House passes pared-down war funding; costs hit $1T
Legislation to fund the troop surge in Afghanistan was sent to President Obama on Tuesday after disgruntled Democrats failed to block it.
The Associated Press
DevelopmentsLeak: A criminal investigation into the leaking of thousands of secret reports about the Afghanistan war is focused on an Army intelligence analyst already charged with disclosing classified information, according to two Defense Department officials. Bradley Manning, a 22-year-old Army private first class who was charged in May with illegally downloading classified material, is believed to have had access to the leaked reports on Afghanistan that were posted on the WikiLeaks website Sunday.
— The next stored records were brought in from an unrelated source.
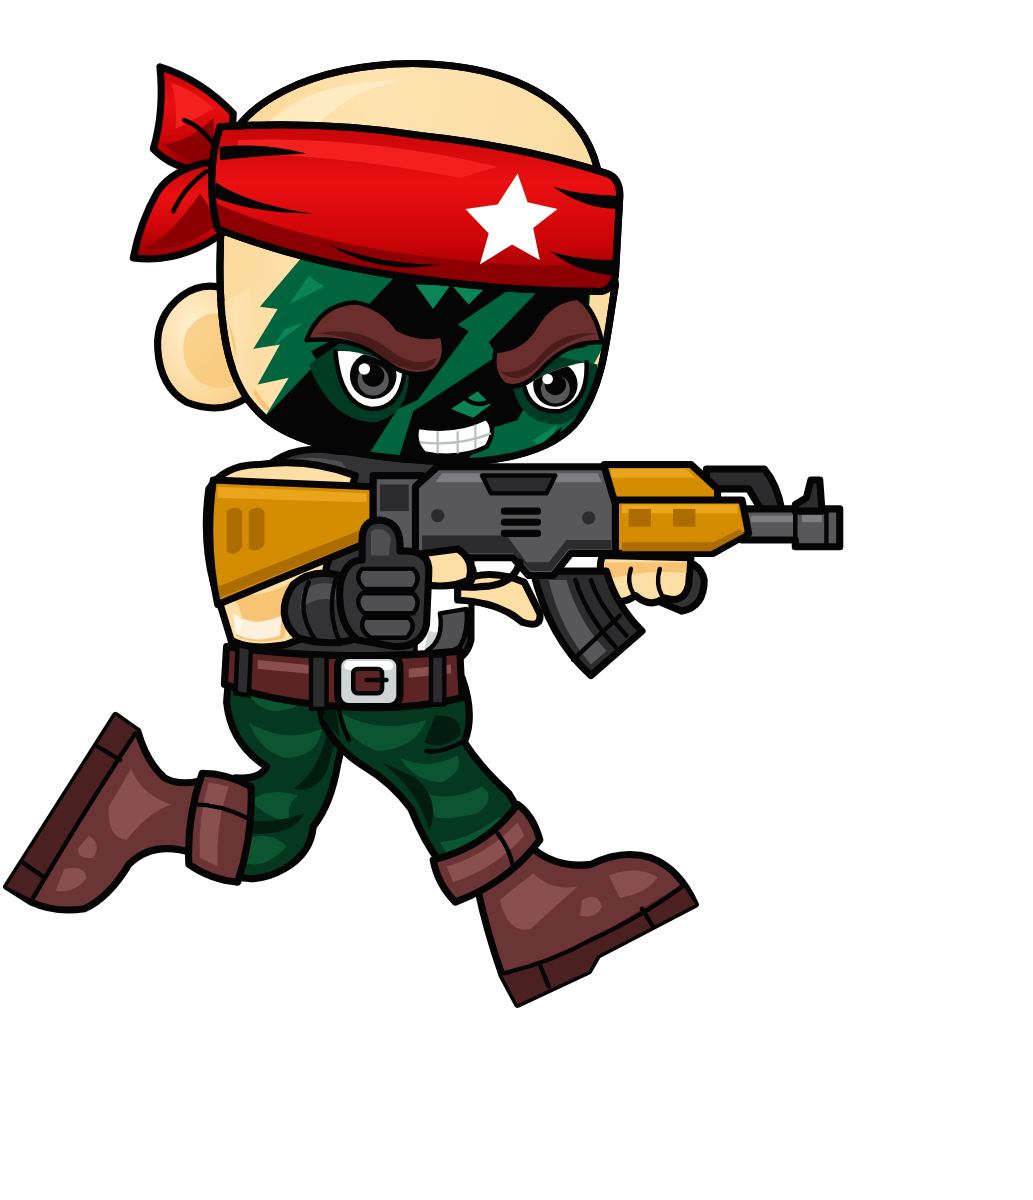
<!DOCTYPE html>
<html lang="en">
<head>
<meta charset="utf-8">
<title>Running commando character</title>
<style>
:root{
  --paper:#ffffff; --ink:#050505;
  --skin:#fddfa5; --skin-shade:#f8c474; --skin-light:#ffedc8;
  --red:#d90a0d; --red-dark:#8c0004; --red-light:#f4201f;
  --camo:#00653f; --camo-light:#0a8455; --camo-dark:#003b25;
  --brow:#6a2e2c; --brow-dark:#4a1c1b;
  --pants:#04381f; --pants-light:#0b5531; --pants-dark:#021c10;
  --boot:#6b3435; --boot-light:#8a5050; --boot-dark:#4a2021;
  --belt:#5c2422; --steel:#58585b; --steel-light:#7d7d82; --steel-dark:#2c2c2e;
  --glove:#333335; --glove-light:#505053; --wood:#d48c00; --wood-dark:#ad6c00; --wood-light:#eba51c;
  --white:#ffffff; --shirt-shade:#cfd4d4;
}
*{margin:0;padding:0}
html,body{width:1033px;height:1200px;overflow:hidden;background:var(--paper)}
.character{display:block;width:1033px;height:1200px}
.line{stroke:var(--ink);stroke-width:3.2;stroke-linejoin:round;stroke-linecap:round}
.thin{stroke:var(--ink);stroke-width:2;stroke-linejoin:round;stroke-linecap:round}
.open{fill:none}
.skin{fill:var(--skin)} .skin-shade{fill:var(--skin-shade)} .skin-light{fill:var(--skin-light)}
.red-dark{fill:var(--red-dark)} .red-light{fill:var(--red-light)}
.camo{fill:var(--camo)} .camo-light{fill:var(--camo-light)} .camo-dark{fill:var(--camo-dark)}
.brow{fill:var(--brow)} .brow-dark{fill:var(--brow-dark)} .ink{fill:var(--ink)}
.pants{fill:var(--pants)} .pants-light{fill:var(--pants-light)} .pants-dark{fill:var(--pants-dark)}
.boot{fill:var(--boot)} .boot-light{fill:var(--boot-light)} .boot-dark{fill:var(--boot-dark)}
.belt{fill:var(--belt)} .steel{fill:var(--steel)} .steel-light{fill:var(--steel-light)} .steel-dark{fill:var(--steel-dark)}
.glove{fill:var(--glove)} .glove-light{fill:var(--glove-light)}
.wood{fill:var(--wood)} .wood-dark{fill:var(--wood-dark)} .wood-light{fill:var(--wood-light)}
.white{fill:var(--white)} .shirt-shade{fill:var(--shirt-shade)}
</style>
</head>
<body>
<svg class="character" viewBox="0 0 465 540" role="img" aria-label="Cartoon commando in a red star headband and camouflage face paint, running with a rifle">
  <defs>
    <linearGradient id="skin-tone" x1="0" y1="0" x2="1" y2="0.25">
      <stop offset="0" stop-color="#fcd592"/><stop offset=".4" stop-color="#fee3b0"/><stop offset="1" stop-color="#fbdca2"/>
    </linearGradient>
    <linearGradient id="band-cloth" x1="0" y1="0" x2="0" y2="1">
      <stop offset="0" stop-color="#c40508"/><stop offset=".35" stop-color="#ea1012"/><stop offset=".7" stop-color="#cc0407"/><stop offset="1" stop-color="#8c0003"/>
    </linearGradient>
    <radialGradient id="ear-tone" cx=".4" cy=".35" r=".75">
      <stop offset="0" stop-color="#fff0cf"/><stop offset="1" stop-color="#fbd08a"/>
    </radialGradient>
    <path id="head-shape" d="M100 72C106 46 140 29 186 28.500C234 29 262 48 269 76L277 128C273 152 272 172 261 188C249 205 219 210 188 207C160 205 131 200 117 186C103 173 99 150 99 120Z"/>
    <path id="band-shape" d="M99 57Q145 54 190 61Q236 66 273 78Q279 80 279 88L277 124Q275 132 268 131Q228 131 186 125Q140 119 98 103Q92 80 99 57Z"/>
    <clipPath id="head-clip"><use href="#head-shape"/></clipPath>
    <clipPath id="band-clip"><use href="#band-shape"/></clipPath>
    <clipPath id="eye-left-clip"><path d="M151 158Q166 157 182 168Q180 184 167 184Q153 182 151 158Z"/></clipPath>
    <clipPath id="eye-right-clip"><path d="M236 174Q249 165 264 163Q265 181 252 185Q239 186 236 174Z"/></clipPath>
  </defs>

  <g id="rear-leg">
    <path class="pants line" d="M104 292L156 300Q157 325 152 344Q149 362 141 372Q140 384 128 391Q116 398 104 394L106 350Q117 351 120 345Q104 335 102 316Z"/>
    <path class="pants-light" d="M110 306Q126 312 142 307Q138 320 123 320Q112 318 110 306ZM112 325Q128 335 145 328Q143 341 128 341Q117 338 112 325ZM113 360Q122 354 134 358Q128 363 131 370Q119 368 113 360ZM110 378Q122 373 129 381Q119 392 109 388Z"/>
    <path class="pants-dark" d="M150 310Q148 345 132 355Q142 357 147 347Q153 330 154 310ZM109 369Q123 371 137 366Q132 377 109 375Z"/>
    <path class="boot line" d="M52 322L62 329Q66 343 74 350Q81 354 92 351L87 384Q69 378 58 389Q49 404 38 409Q25 411 14 406L3 399Z"/>
    <path class="boot-dark" d="M52 322L62 329Q40 363 15 405L3 399Z"/>
    <path class="boot-light" d="M59 346Q64 358 77 362Q66 366 57 378Q48 377 49 363ZM40 376Q46 380 42 386Q35 387 35 382ZM29 391Q38 389 39 395Q34 402 25 401Z"/>
    <path class="open thin" d="M61 330Q39 363 15 404M44 336L54 342M10 388L20 395"/>
    <path class="boot line" d="M91 348Q102 348 113 354Q114 376 107 397Q95 396 85 389Q84 368 91 348Z"/>
    <path class="boot-light" d="M94 352L103 354Q97 371 98 390L90 386Q89 368 94 352Z"/>
    <path class="open thin" d="M87 362Q99 362 111 368"/>
  </g>

  <g id="front-leg">
    <path class="pants line" d="M142 302L208 305Q214 322 209 334Q216 345 229 357L235 367Q218 384 198 388Q191 379 185 364Q176 352 164 345Q151 337 145 324Z"/>
    <path class="pants-light" d="M152 320Q169 331 192 324Q187 337 170 338Q157 334 152 320ZM180 341Q193 347 206 340Q209 347 199 352Q187 352 180 341ZM191 357Q204 361 217 354Q224 359 215 366Q203 369 196 368ZM198 379Q211 378 224 368L230 367Q219 381 201 384Z"/>
    <path class="pants-dark" d="M196 322Q209 322 207 331Q199 338 191 334ZM172 343Q190 358 193 374Q199 361 187 350ZM150 310L153 332L145 323Z"/>
    <path class="open thin" d="M151 312Q153 324 157 333M208 334Q199 339 192 338"/>
    <path class="boot line" d="M215 400L240 382Q251 391 266 389Q280 382 293 386Q306 391 313 407L269 430L265 437L233 452L226 439Q219 419 215 400Z"/>
    <path class="boot-dark" d="M226 439L265 424L307 398L313 407L269 430L265 437L233 452Z"/>
    <path class="boot-light" d="M225 405L240 393Q248 401 260 399Q251 407 239 418Q229 421 225 405ZM274 394Q288 389 296 395Q291 402 279 404ZM262 405Q269 401 271 408Q268 414 261 412Z"/>
    <path class="open thin" d="M227 438Q248 433 266 423Q290 412 307 399M243 434L247 444M289 409L294 417"/>
    <path class="boot line" d="M195 387Q219 381 233 362Q240 367 243 378Q229 397 205 406Q197 398 195 387Z"/>
    <path class="boot-light" d="M201 390Q219 385 233 370L236 376Q223 391 204 397Z"/>
    <path class="open thin" d="M224 375Q230 383 231 391"/>
  </g>

  <g id="torso">
    <path class="glove line" d="M116 214Q129 199 152 203L212 207L212 288Q210 297 200 299L103 296Z"/>
    <path class="glove-light" d="M121 210Q136 203 154 208L160 218L122 218Z"/>
    <path class="white thin" d="M188 252L211 258Q214 280 207 291Q198 297 187 294Z"/>
    <path class="shirt-shade" d="M193 284Q204 287 209 275L208 289Q199 295 191 292Z"/>
    <path class="glove-light thin" d="M198 276L210 274Q211 284 207 291Q199 296 192 293Q200 288 198 276Z"/>
    <path class="belt line" d="M102 291Q152 298 207 293L208 314Q184 320 153 318Q124 316 101 308Z"/>
    <path class="boot-light" d="M116 297L147 300V304L116 301ZM184 301L203 299V303L184 305Z"/>
    <path class="steel-dark thin" d="M107 290L113 291L112 313L106 312ZM140 295H147V319H140ZM194 295H200V317H194Z"/>
    <rect class="shirt-shade line" x="152" y="295" width="28" height="23" rx="5"/>
    <rect class="white" x="155" y="297.500" width="22" height="4" rx="2"/>
    <rect class="belt thin" x="159" y="301" width="13" height="11" rx="2"/>
    <path class="thin open" d="M165 306H174"/>
  </g>

  <g id="trigger-arm">
    <path class="skin line" d="M117 209Q101 209 94 220Q91 242 96 262Q101 278 104 288Q112 293 129 290L142 285L147 255L160 214Q139 206 117 209Z"/>
    <path class="skin-shade" d="M104 267Q117 270 131 262L128 287Q115 291 106 286Q113 280 104 267Z"/>
    <path class="white" d="M105 276Q114 283 127 277L126 286Q114 290 106 285Z" opacity=".75"/>
  </g>

  <g id="head">
    <path class="line" fill="url(#ear-tone)" d="M107 132Q93 125 82 133Q70 142 71 157Q72 174 84 181Q99 187 111 179Z"/>
    <path class="skin-shade" d="M105 142Q91 138 84 149Q79 163 90 172Q98 177 109 172Z" opacity=".7"/>
    <use class="line" href="#head-shape" fill="url(#skin-tone)"/>
    <path class="skin-light" d="M121 55Q138 37 180 36Q155 42 142 57Z" opacity=".8"/>
    <path class="skin-shade" d="M102 132Q106 174 129 190L119 184Q103 165 102 132Z"/>
    <path fill="url(#skin-tone)" d="M98 137Q110 153 105 174L112 182L119 164L112 130Z"/>
    <g id="face-paint" clip-path="url(#head-clip)">
      <path class="camo" d="M139 112L117 138L125 139L114 157L126 155L116 173L130 170L119 188L150 214L245 213L262 191L257 187L268 177L262 174L272 155L264 153L266 128L214 119Z"/>
      <path class="ink" d="M183 119L166 137L170 142L140 158L143 163L117 190L145 210L163 209L179 184L188 180L211 149L206 146L234 127Z"/>
      <path class="ink" d="M246 127L220 154L224 160L186 185L178 211H208L220 193L233 189L251 156L265 141L265 129Z"/>
      <path class="camo-dark" d="M139 164Q149 190 169 190Q184 186 184 169L161 149Z"/>
      <path class="camo-dark" d="M231 175Q235 191 252 191Q268 187 269 164L249 160Z"/>
      <path class="camo-light" d="M139 124L130 137L146 129ZM128 148L123 156L137 145ZM187 128L195 139L203 128L211 137L219 129ZM203 184L215 176L221 182L213 188ZM240 198L251 191L245 204Z"/>
      <path class="ink" d="M262 146L249 159L264 156ZM253 192L235 207L248 205Z"/>
    </g>
    <path class="open thin" d="M209 179Q215 184 221 180"/>
    <g id="eyes">
      <g clip-path="url(#eye-left-clip)">
        <rect class="white" x="145" y="150" width="42" height="40"/>
        <circle class="ink" cx="168" cy="169" r="10.500"/><circle class="steel" cx="168" cy="171" r="7"/><circle class="ink" cx="168" cy="169" r="5"/><circle class="white" cx="164" cy="166" r="2.600"/>
      </g>
      <g clip-path="url(#eye-right-clip)">
        <rect class="white" x="231" y="155" width="40" height="35"/>
        <circle class="ink" cx="250" cy="173" r="10"/><circle class="steel" cx="250" cy="175" r="6.500"/><circle class="ink" cx="250" cy="173" r="4.800"/><circle class="white" cx="246.500" cy="170.500" r="2.400"/>
      </g>
      <path class="open thin" d="M151 158Q153 182 167 184Q180 184 182 168M236 174Q239 186 252 185Q265 181 264 163"/>
    </g>
    <g id="eyebrows">
      <path class="brow thin" d="M138 153Q144 137 160 136Q172 138 179 148Q188 153 199 151Q202 162 195 167Q184 171 174 163Q161 151 138 153Z"/>
      <path class="brow-dark" d="M143 150Q162 146 176 158Q187 166 197 161Q194 168 184 166Q176 164 167 157Q157 151 143 150Z"/>
      <path class="brow thin" d="M223 158Q235 157 241 147Q248 135 260 134Q268 139 271 154Q255 153 243 167Q235 176 227 173Q221 168 223 158Z"/>
      <path class="brow-dark" d="M225 167Q236 169 244 159Q253 149 268 150Q252 153 242 165Q233 174 225 167Z"/>
    </g>
    <g id="mouth">
      <path class="white thin" d="M188 192Q205 195 219 188Q224 193 219 201Q207 207 191 204Q186 199 188 192Z"/>
      <path class="open" d="M189 199Q206 201 221 195M197 194V204M206 194V204M214 191V202" stroke="#b9bfbf" stroke-width="1"/>
    </g>
    <use class="open line" href="#head-shape"/>
  </g>

  <g id="headband">
    <path class="line" fill="url(#band-cloth)" d="M95 76Q80 78 69 67Q74 50 72 30Q91 36 105 51Q105 65 95 76Z"/>
    <path class="red-dark" d="M74 65Q86 63 96 53Q97 66 93 73Q82 73 74 65Z"/>
    <path class="red-light" d="M77 37Q90 42 96 49L79 58Q80 46 77 37Z"/>
    <path class="line" fill="url(#band-cloth)" d="M94 73Q78 76 71 86Q63 100 60 116Q82 119 103 103Q105 87 94 73Z"/>
    <path class="red-dark" d="M65 112Q78 105 90 87Q95 93 97 102Q82 113 65 112Z"/>
    <path class="open thin" d="M93 77Q83 84 78 95M97 66Q91 57 83 54"/>
    <use class="line" href="#band-shape" fill="url(#band-cloth)"/>
    <g clip-path="url(#band-clip)">
      <path class="red-light" d="M107 63Q165 61 224 75L207 80Q157 70 107 69Z"/>
      <path class="red-dark" d="M96 91Q138 110 206 117Q251 122 280 117V134L180 128L94 107Z"/>
      <path class="ink" d="M97 82Q112 92 141 96Q115 96 97 89ZM99 66Q119 64 138 69Q117 70 99 72ZM278 88Q262 88 249 84Q263 94 278 94ZM278 117Q259 117 248 113Q258 122 277 124ZM148 110Q171 119 198 119Q171 124 148 110Z"/>
    </g>
    <use class="open line" href="#band-shape"/>
    <path class="white" d="M233 78L237.500 91L251 94L240 102.500L243 117L230.500 110L216 119L220 105L209.500 94L224 92Z"/>
  </g>

  <g id="support-hand">
    <path class="skin line" d="M206 262Q220 255 236 262L243 276Q244 283 235 280Q225 271 206 270Z"/>
    <path class="glove line" d="M300 252Q315 251 317 261Q317 273 307 275L295 270Z"/>
    <path class="skin line" d="M271 250Q268 262 276 270Q281 272 286 268Q293 274 299 269Q308 272 310 263L311 251Z"/>
    <path class="skin-shade" d="M272 253H309V258Q290 256 273 261Z"/>
    <path class="open thin" d="M285 267Q282 262 284 256M298 268Q295 263 297 256"/>
  </g>

  <g id="rifle">
    <g id="magazine">
      <path class="steel-dark line" d="M240 257H273Q277 272 289 284L266 304Q247 287 240 257Z"/>
      <path class="steel" d="M247 261H255Q260 279 273 293L266 299Q252 283 247 261Z"/>
      <path class="open thin" d="M259 261Q264 277 277 291M266 261Q270 273 282 286M258 297L279 277"/>
    </g>
    <g id="barrel">
      <path class="steel-dark line" d="M318 211H344Q350 218 352 230H343L337 220H318Z"/>
      <path class="steel line" d="M334 229H378V246H358V243H334Z"/>
      <path class="steel-light" d="M338 232H357V235H338ZM361 231H370V235H361Z"/>
      <path class="steel-dark line" d="M358 230V227L363 224L365 216H369L370 230Z"/>
      <path class="open thin" d="M358 229V246M372 229V246"/>
    </g>
    <path class="wood line" d="M272 209H311L323 220V227H272Z"/>
    <path class="wood-light" d="M275 211H309L313 215H275Z"/>
    <path class="wood line" d="M277 225H334L337 240L321 249H277Z"/>
    <path class="wood-light" d="M280 227H332V231H280Z"/>
    <path class="wood-dark" d="M283 229H293V237H283ZM303 229H313V237H303ZM280 244H321L333 238L335 240L320 248H280Z"/>
    <path class="wood line" d="M96 216L168 219V243L98 272Q92 245 96 216Z"/>
    <path class="wood-light" d="M98 219L165 222V226L98 224Z"/>
    <path class="wood-dark" d="M102 230Q106 227 109 230V246Q106 251 102 248ZM112 230Q116 227 119 230V245Q116 249 112 247ZM98 264L166 237V242L99 269Z"/>
    <path class="steel line" d="M168 214H190V252H168Z"/>
    <path class="steel-dark" d="M171 218H184V230H171Z"/>
    <path class="steel line" d="M187 219L197 210H272L277 227V249H257L249 259H238L231 251H187Z"/>
    <path class="steel-light" d="M199 213H269L271 217H196Z"/>
    <path class="steel-dark" d="M190 241H228L237 253H247L255 243H275V247H256L248 257H239L231 249H190Z"/>
    <path class="steel-dark thin" d="M217 214H250L246 222H221Z"/>
    <path class="open line" d="M227 230H242M227 235H242M227 240H242"/>
    <circle class="steel-dark" cx="265" cy="233" r="3"/><circle class="steel-dark" cx="197" cy="232" r="3"/>
    <path class="open line" d="M192 252Q198 266 216 264Q231 264 234 253M211 253Q215 258 211 263"/>
  </g>

  <g id="trigger-hand">
    <path class="glove line" d="M132 263Q143 254 158 261L164 286Q151 292 134 287Q123 277 132 263Z"/>
    <path class="glove-light" d="M136 266Q145 260 153 264L152 270Q142 268 135 274Z"/>
    <path class="open thin" d="M139 262Q133 275 142 288M151 261Q147 276 153 289"/>
    <path class="skin line" d="M184 250L206 247Q214 252 211 261Q203 265 190 263Z"/>
    <path class="glove line" d="M163 243Q163 234 171 234Q181 235 180 248Q194 247 193 258L192 281Q190 291 178 291L161 288Q152 281 153 264Q155 252 163 252Z"/>
    <path class="glove-light" d="M167 239Q173 236 176 242L175 250H167Z"/>
    <path class="glove-light thin" d="M163 256H186Q190 260 186 265H164Q159 260 163 256ZM163 267H186Q190 271 186 276H164Q159 271 163 267ZM164 278H184Q188 282 183 287H167Q161 283 164 278Z"/>
  </g>
</svg>
</body>
</html>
France declares war: France has declared war on al-Qaida, and matched its fighting words with a first attack on a base camp of the terror network's North African branch, after the terror network killed Michel Germaneau, a French humanitarian worker it took hostage in April. The declaration and attack marked a shift in strategy for France. On Thursday, the French-backed Mauritanian forces attacked an al-Qaida camp on the border with Mali, killing at least six suspected terrorists. Experts confirmed it was the first attack outside Algeria on an al-Qaida base, and the first known time France has taken part.
— The Associated Press
WASHINGTON — Months behind schedule and stripped of money for domestic stimulus programs, legislation to fund the troop surge in Afghanistan was sent to President Obama on Tuesday after disgruntled Democrats failed to block it.
Democratic leaders had to rely on Republican support to pass the almost $59 billion measure to fund Obama's additional 30,000 troops in Afghanistan and other programs. The final vote was 308-114. Twelve Republicans and 102 Democrats opposed it.
Pentagon leaders have warned that money to fund the troops could run out as early as Aug. 7, prompting the House, which is leaving at the end of the week for its August recess, to accept the pared-down Senate version of the legislation.
Last week the Senate rejected a larger, House-favored bill that would have included billions of dollars to help keep teachers on the job, provide aid for college students and enhance border security.
With the new war spending, the total amount of money that Congress has allotted for the wars in Iraq and Afghanistan surpasses $1 trillion.
House Appropriations Committee Chairman David Obey, D-Wis., said he was torn between his obligation to bring the bill to the floor and his "profound skepticism" that the money would lead to a successful conclusion of the war in Afghanistan.
Even if there were greater confidence in the Afghan government, he said, "It would likely take so long it will obliterate our ability to make the kinds of long-term investments in our own country that are so desperately needed."
Republicans in turn chided Democrats for delaying for months before ending up with the same bill the Senate passed in May.
The president requested the emergency funding last February. After the Senate passed it in May, the House on July 1 approved its own version tacking on more than $20 billion in domestic spending. The Senate last week rejected that approach, falling 14 votes short of what was needed to break a GOP-led filibuster.
The bill includes more than $33.5 billion for the additional 30,000 troops in Afghanistan and to pay for other Pentagon operational expenses; $5.1 billion to replenish the Federal Emergency Management Agency disaster relief fund; $6.2 billion for State Department aid programs in Afghanistan, Pakistan, Iraq and Haiti; and $13.4 billion in benefits for Vietnam veterans exposed to Agent Orange.